Last week, Chip Merlin commented on the emotional impact of catastrophes, especially when insurers fail to deliver benefits or treat their policyholders unfairly. Indeed, policyholders facing great losses turn to their insurers in their greatest time of need and expect that the insurers deliver. Unfortunately, as we have seen before, insurers do not always come through for their insured. This seems to be the story shared by many victims of the devastating Colorado wildfires earlier this summer. Recently, wildfire victims met with the Colorado Insurance Commissioner and various lawmakers to share the problems and difficulties they are experiencing with their insurance companies. There were complaints about one particular insurance company (at this moment unidentified) that was low-balling claimants it considered desperate enough to accept unfair offers.
One homeowner summed up the sentiments of many:
When something happens, insurers should pay you the full extent of the policy. But they find every way they can to beat you down. We’re paying for something that we’re not getting.
Most complaints involve depreciated settlement offers insufficient to cover rebuilding costs and difficulty getting reimbursement for home contents destroyed by the fires. In many cases, homeowners were offered settlement amounts based a percentage of replacement costs, with the full value of the policy due only after the structure is rebuilt. This worsens the situation for those who lack the financial resources needed to fully rebuild. At the present, Colorado is one of 19 states that do not have a valued policy laws. While homeowners are pushing for such laws that would mandate the insurer, in the event of a total loss, pay the full value of the policy upfront, it remains to be seen whether there is enough impetus for legislative action.

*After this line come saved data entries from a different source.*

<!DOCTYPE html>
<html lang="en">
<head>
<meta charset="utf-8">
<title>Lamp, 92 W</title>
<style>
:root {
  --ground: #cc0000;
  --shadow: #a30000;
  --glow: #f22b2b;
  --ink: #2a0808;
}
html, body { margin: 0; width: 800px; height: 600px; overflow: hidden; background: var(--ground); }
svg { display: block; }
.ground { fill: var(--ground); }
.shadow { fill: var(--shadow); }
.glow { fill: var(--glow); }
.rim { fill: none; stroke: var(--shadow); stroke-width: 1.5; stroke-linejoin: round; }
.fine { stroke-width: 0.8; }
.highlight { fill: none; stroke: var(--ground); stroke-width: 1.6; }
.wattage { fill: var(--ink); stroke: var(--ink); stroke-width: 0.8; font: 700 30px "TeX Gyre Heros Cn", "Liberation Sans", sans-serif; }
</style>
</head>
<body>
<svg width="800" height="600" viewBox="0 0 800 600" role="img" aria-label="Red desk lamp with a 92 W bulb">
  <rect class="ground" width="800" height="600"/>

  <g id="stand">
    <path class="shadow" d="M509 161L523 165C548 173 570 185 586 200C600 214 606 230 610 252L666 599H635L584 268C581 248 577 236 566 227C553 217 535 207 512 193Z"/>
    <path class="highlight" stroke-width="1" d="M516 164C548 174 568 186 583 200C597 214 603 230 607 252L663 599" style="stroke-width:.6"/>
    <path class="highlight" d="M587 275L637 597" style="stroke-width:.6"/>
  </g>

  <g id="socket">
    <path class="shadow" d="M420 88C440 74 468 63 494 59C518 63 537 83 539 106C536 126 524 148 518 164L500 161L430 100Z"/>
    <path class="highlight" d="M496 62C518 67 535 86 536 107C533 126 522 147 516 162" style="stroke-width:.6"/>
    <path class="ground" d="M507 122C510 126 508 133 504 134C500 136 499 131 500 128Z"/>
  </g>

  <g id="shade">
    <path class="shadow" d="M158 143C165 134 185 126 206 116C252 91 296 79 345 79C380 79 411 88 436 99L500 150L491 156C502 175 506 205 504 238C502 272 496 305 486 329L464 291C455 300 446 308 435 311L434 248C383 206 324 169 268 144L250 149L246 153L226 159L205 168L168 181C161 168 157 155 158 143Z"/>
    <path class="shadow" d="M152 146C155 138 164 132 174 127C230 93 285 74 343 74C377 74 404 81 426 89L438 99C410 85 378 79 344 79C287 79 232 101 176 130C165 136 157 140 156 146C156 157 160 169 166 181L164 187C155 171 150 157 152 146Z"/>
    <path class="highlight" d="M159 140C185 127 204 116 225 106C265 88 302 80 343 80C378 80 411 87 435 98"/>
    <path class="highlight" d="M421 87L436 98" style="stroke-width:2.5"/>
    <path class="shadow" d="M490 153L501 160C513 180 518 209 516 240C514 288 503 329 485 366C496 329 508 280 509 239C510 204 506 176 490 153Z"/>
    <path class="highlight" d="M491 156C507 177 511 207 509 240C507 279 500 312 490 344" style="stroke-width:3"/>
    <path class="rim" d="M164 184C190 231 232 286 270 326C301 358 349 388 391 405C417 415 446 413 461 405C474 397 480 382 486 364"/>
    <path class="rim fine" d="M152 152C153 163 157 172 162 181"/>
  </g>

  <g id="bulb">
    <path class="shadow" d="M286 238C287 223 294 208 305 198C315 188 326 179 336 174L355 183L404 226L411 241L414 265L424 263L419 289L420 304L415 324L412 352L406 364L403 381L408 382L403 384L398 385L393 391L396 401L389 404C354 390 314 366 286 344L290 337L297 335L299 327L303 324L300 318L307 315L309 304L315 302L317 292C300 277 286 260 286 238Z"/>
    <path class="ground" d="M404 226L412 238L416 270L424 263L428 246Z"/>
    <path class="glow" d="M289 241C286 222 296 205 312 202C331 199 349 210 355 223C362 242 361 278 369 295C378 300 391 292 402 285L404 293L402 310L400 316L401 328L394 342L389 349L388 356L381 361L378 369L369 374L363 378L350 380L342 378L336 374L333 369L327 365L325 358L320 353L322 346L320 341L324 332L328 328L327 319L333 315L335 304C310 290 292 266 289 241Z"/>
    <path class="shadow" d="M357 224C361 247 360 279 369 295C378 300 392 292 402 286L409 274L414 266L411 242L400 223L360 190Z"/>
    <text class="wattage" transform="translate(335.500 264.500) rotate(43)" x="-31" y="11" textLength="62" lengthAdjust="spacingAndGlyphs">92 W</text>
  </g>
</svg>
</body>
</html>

Serious efforts for reform will require policyholders to make their voices heard.